YOUR GOAL -
Wherever a line holds the word "color", copy that line from the data.

INPUT -
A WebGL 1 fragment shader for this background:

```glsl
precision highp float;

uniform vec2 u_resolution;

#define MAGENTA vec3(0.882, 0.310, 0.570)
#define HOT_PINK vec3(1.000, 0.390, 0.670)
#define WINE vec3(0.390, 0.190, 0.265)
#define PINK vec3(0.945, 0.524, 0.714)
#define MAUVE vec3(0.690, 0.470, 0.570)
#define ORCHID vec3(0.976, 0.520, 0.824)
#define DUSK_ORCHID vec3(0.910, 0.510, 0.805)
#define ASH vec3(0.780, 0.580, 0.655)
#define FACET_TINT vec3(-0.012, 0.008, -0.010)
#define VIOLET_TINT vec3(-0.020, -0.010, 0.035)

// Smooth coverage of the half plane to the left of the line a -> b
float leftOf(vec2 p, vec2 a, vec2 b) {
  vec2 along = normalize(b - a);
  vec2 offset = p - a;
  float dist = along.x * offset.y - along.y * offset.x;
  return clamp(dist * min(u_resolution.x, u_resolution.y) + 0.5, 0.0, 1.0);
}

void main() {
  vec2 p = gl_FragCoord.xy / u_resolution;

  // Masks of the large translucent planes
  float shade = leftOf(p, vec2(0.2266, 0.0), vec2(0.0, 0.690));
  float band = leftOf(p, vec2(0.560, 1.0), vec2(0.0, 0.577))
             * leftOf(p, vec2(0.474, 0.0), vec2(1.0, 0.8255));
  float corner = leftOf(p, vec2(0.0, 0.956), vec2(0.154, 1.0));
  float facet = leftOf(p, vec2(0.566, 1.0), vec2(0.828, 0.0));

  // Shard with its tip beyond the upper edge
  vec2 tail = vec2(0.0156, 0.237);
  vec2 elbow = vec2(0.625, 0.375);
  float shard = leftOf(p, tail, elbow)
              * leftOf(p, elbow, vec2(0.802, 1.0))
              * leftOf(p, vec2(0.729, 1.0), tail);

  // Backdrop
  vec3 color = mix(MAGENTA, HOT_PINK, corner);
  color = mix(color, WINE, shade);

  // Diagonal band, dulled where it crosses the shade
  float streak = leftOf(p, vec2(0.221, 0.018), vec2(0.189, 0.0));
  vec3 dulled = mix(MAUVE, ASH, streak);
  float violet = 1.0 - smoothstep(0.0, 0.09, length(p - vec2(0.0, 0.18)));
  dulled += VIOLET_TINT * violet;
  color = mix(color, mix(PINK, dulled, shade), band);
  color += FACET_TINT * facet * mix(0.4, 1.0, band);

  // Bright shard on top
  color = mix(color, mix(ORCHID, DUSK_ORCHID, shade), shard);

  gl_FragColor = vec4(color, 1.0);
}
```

EXERCISE SOLUTION -
  vec3 color = mix(MAGENTA, HOT_PINK, corner);
  color = mix(color, WINE, shade);
  color = mix(color, mix(PINK, dulled, shade), band);
  color += FACET_TINT * facet * mix(0.4, 1.0, band);
  color = mix(color, mix(ORCHID, DUSK_ORCHID, shade), shard);
  gl_FragColor = vec4(color, 1.0);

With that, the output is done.